## WHAT IS BEING ASKED
Search the records for the word "shirt". Copy every line where it appears.

## DATASET CONTENT
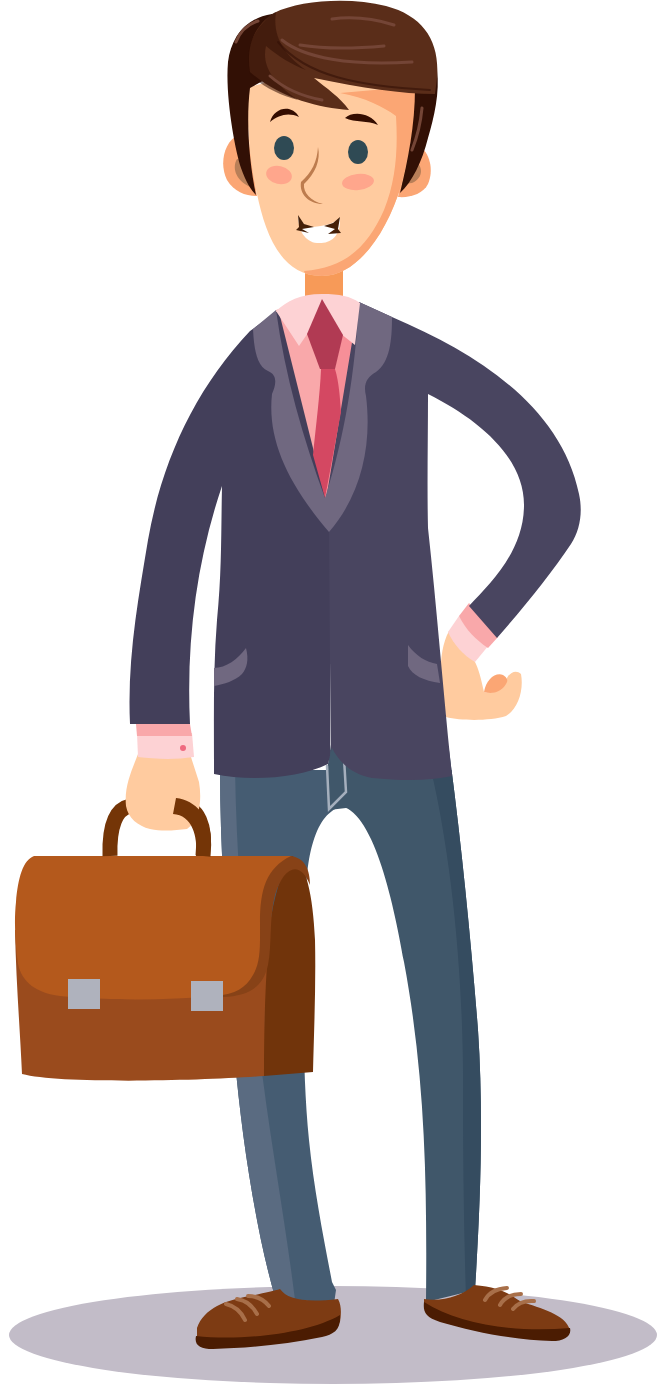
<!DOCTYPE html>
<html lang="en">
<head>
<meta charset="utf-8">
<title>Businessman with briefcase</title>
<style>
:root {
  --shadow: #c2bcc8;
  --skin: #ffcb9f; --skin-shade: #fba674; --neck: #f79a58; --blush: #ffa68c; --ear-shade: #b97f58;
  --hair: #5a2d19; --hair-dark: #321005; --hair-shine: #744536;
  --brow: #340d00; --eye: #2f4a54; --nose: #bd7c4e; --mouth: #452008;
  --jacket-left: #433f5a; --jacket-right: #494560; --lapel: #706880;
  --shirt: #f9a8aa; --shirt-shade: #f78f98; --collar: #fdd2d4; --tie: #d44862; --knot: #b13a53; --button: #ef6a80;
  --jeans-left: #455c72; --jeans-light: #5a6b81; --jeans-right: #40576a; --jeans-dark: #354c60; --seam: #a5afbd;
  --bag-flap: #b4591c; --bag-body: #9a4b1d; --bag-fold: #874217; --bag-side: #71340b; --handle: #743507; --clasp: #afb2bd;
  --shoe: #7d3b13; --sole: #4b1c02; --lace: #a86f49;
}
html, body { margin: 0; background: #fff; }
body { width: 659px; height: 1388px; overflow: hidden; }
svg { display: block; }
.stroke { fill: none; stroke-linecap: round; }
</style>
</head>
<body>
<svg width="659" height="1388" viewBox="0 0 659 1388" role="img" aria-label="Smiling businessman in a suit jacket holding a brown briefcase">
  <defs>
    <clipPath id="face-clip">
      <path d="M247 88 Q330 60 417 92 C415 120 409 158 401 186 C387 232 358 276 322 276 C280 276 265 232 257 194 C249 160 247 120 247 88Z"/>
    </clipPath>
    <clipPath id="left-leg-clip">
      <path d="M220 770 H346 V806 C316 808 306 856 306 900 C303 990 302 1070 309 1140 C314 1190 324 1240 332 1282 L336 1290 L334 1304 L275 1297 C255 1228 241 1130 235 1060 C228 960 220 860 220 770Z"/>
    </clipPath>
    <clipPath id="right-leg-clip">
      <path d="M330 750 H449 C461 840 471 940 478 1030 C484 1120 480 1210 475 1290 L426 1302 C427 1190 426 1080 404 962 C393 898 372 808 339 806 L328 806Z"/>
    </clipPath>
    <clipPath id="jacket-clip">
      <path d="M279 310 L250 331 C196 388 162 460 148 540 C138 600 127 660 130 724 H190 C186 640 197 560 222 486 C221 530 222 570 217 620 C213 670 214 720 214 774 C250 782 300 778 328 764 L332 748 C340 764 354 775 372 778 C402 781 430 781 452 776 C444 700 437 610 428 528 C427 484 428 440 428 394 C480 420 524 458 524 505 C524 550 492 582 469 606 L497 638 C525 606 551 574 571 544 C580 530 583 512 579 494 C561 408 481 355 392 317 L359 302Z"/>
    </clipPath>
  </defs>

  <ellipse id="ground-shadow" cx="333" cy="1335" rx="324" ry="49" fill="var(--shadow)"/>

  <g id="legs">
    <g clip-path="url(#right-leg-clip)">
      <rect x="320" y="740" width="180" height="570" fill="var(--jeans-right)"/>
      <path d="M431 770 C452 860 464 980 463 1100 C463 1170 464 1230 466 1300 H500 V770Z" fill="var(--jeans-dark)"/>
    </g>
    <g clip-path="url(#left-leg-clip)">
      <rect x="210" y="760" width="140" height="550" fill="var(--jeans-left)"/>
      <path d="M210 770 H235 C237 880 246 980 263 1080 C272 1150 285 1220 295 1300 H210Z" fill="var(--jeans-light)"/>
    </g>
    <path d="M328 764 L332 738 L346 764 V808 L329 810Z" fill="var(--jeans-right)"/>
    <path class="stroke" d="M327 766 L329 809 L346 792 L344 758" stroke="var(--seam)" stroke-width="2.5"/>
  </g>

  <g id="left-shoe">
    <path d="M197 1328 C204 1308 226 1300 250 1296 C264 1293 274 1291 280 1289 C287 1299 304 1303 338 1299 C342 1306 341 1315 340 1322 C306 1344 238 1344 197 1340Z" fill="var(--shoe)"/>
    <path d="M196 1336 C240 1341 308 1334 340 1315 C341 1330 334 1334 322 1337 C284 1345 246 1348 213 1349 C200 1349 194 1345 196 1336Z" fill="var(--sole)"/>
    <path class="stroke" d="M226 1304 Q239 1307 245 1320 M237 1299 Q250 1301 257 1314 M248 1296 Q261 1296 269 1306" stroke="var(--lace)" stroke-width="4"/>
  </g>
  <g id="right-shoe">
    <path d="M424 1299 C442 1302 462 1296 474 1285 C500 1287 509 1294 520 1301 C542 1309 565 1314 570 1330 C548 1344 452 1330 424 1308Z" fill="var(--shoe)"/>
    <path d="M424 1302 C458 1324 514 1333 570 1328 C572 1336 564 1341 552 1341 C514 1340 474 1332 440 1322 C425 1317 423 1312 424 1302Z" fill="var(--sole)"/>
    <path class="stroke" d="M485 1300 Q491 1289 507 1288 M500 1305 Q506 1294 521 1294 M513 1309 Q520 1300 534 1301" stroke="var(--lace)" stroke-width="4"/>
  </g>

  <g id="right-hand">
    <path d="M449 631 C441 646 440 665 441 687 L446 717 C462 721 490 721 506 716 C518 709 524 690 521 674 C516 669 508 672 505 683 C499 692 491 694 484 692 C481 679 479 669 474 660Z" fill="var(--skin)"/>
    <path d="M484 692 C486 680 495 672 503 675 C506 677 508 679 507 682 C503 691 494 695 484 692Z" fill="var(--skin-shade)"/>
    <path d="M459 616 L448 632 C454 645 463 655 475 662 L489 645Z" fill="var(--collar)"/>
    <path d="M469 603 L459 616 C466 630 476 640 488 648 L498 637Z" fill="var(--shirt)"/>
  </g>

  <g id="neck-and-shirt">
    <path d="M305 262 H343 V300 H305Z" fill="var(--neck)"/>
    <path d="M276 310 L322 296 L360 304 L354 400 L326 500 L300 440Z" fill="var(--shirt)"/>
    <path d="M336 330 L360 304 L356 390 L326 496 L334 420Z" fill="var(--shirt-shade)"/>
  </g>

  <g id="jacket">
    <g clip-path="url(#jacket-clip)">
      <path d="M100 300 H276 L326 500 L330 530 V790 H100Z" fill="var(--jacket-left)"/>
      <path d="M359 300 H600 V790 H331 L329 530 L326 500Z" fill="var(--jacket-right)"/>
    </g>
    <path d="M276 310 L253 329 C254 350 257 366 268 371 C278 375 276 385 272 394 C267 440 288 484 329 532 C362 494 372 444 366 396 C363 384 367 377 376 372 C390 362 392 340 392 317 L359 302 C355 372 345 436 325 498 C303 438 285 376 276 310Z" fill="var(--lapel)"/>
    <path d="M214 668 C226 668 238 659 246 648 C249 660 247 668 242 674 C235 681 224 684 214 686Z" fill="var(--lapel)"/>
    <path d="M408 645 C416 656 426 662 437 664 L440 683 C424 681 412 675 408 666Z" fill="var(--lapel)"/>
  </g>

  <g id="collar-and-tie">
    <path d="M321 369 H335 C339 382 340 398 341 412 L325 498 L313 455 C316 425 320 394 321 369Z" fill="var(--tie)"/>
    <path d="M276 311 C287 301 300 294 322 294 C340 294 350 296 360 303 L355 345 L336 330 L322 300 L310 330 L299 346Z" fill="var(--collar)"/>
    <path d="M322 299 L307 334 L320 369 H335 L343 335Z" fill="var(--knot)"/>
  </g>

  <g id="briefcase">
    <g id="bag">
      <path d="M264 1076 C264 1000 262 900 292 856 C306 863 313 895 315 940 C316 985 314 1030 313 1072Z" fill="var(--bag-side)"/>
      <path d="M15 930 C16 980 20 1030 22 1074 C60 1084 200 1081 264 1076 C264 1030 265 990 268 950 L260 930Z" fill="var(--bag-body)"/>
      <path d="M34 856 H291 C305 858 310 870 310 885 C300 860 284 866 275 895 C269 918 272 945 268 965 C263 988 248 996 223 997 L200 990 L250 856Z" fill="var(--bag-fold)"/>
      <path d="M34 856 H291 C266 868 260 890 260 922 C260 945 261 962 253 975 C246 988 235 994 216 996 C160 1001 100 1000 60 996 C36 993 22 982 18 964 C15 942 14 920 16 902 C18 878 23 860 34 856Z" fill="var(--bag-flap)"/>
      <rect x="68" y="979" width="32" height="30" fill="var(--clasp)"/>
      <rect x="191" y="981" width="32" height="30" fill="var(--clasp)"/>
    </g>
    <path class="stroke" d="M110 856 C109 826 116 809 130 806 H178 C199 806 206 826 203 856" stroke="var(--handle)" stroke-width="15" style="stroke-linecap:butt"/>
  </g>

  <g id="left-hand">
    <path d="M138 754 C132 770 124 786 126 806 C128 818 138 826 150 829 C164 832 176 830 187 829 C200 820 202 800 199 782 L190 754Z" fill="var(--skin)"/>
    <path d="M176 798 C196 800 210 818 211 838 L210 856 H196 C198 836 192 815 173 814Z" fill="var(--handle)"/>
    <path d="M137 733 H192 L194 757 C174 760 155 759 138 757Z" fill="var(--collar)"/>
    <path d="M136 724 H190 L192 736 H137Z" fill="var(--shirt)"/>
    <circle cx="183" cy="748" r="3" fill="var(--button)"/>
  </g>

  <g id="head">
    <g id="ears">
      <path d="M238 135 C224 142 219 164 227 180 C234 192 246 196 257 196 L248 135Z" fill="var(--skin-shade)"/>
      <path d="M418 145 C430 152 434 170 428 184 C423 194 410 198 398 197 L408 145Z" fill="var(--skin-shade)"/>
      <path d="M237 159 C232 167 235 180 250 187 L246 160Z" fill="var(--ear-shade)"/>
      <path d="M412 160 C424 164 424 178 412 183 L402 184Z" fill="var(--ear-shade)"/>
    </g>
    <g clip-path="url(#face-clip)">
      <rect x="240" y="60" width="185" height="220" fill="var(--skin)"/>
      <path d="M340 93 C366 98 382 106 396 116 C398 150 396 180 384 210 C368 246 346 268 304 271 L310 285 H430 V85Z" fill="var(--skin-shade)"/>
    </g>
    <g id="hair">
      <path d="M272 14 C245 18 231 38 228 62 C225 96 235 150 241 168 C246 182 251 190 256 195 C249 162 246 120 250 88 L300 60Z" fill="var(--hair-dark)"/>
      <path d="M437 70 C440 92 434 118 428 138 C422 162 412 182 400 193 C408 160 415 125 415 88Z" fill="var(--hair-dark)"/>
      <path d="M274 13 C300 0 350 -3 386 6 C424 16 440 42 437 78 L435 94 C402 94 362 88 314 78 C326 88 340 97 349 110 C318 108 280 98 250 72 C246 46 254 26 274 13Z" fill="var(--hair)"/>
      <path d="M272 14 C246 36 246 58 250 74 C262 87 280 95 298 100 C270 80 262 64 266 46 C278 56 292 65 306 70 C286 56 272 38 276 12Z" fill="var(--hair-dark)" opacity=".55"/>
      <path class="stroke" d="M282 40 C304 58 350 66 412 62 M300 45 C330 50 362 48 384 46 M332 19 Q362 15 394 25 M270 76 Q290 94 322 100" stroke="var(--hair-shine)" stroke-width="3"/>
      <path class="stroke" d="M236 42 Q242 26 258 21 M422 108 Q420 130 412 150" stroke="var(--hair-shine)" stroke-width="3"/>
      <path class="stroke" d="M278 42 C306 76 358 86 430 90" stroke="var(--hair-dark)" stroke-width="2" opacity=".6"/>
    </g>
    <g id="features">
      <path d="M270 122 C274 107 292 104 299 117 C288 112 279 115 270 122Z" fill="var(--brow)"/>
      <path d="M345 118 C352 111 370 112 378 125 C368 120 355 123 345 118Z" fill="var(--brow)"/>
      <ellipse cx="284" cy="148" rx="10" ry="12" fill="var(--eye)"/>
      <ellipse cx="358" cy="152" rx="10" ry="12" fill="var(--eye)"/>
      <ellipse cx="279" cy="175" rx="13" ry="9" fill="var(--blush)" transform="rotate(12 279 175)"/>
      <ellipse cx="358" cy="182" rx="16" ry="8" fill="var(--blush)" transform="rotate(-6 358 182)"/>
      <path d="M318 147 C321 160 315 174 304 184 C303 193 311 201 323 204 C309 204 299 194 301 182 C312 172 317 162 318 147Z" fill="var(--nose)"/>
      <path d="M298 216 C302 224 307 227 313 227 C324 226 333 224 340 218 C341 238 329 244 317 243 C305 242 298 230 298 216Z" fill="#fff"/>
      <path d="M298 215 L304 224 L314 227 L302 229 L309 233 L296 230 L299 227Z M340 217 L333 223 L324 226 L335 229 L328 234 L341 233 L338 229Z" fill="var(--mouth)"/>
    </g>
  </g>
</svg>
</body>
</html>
==
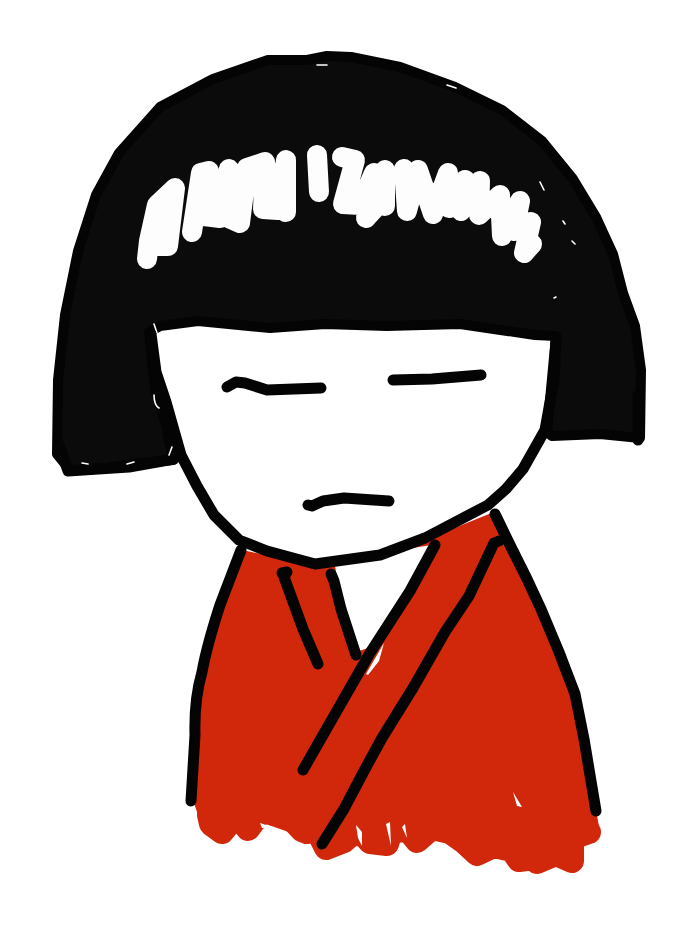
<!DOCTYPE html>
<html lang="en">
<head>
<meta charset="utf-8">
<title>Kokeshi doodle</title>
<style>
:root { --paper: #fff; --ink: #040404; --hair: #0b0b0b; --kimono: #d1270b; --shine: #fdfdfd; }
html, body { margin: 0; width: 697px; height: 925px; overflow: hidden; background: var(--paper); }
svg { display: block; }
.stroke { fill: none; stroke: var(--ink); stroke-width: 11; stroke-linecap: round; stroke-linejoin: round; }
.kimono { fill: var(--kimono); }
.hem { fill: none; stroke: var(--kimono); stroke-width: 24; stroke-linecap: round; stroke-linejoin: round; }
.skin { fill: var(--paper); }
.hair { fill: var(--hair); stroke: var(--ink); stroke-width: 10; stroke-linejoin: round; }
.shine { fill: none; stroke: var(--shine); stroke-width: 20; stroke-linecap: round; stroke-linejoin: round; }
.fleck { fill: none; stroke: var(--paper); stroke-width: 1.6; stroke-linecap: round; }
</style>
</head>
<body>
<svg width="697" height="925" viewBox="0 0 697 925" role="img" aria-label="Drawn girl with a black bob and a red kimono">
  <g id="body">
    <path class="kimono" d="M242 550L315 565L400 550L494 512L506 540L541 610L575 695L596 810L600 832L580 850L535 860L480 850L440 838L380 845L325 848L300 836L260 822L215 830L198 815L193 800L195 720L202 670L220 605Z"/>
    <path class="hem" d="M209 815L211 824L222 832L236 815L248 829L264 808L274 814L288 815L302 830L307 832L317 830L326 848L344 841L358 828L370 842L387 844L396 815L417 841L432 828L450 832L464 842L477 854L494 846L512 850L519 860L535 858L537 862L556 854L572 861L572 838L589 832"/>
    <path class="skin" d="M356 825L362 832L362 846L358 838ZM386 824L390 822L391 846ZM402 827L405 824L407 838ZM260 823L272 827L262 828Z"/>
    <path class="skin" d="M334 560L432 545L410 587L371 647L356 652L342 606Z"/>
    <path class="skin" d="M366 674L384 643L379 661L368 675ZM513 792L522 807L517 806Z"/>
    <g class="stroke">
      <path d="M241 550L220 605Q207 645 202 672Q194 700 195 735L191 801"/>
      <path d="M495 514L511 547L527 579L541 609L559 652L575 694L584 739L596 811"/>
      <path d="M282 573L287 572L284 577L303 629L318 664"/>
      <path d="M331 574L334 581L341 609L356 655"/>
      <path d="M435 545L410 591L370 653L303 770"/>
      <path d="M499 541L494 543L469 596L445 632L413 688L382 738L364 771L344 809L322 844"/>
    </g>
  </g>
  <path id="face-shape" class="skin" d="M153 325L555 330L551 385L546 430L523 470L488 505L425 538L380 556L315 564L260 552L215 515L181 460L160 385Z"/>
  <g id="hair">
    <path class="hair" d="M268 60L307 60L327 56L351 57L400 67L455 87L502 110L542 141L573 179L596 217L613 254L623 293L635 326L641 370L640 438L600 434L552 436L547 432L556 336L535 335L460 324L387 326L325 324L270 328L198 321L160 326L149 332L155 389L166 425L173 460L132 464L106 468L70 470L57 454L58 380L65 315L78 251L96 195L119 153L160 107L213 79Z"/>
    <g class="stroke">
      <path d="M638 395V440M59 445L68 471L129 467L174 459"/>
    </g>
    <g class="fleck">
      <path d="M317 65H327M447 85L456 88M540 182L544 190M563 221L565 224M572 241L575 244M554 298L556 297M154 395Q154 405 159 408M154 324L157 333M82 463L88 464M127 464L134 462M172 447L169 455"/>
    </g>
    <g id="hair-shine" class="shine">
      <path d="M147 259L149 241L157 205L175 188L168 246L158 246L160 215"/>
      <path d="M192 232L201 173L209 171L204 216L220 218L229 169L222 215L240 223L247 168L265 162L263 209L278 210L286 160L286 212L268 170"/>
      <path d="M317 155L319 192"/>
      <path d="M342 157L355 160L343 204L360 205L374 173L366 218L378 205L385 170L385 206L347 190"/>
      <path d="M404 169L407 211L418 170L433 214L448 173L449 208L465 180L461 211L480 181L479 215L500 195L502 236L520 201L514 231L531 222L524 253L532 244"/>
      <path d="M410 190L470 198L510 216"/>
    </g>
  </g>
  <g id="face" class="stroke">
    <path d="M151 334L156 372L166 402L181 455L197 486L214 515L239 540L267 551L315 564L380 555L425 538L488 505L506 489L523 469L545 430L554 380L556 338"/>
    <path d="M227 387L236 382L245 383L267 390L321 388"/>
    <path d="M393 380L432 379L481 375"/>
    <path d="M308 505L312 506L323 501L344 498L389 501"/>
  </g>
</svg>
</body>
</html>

## RESPONSE TO THE EXERCISE
  --shirt: #f9a8aa; --shirt-shade: #f78f98; --collar: #fdd2d4; --tie: #d44862; --knot: #b13a53; --button: #ef6a80;
    <path d="M469 603 L459 616 C466 630 476 640 488 648 L498 637Z" fill="var(--shirt)"/>
  <g id="neck-and-shirt">
    <path d="M276 310 L322 296 L360 304 L354 400 L326 500 L300 440Z" fill="var(--shirt)"/>
    <path d="M336 330 L360 304 L356 390 L326 496 L334 420Z" fill="var(--shirt-shade)"/>
    <path d="M136 724 H190 L192 736 H137Z" fill="var(--shirt)"/>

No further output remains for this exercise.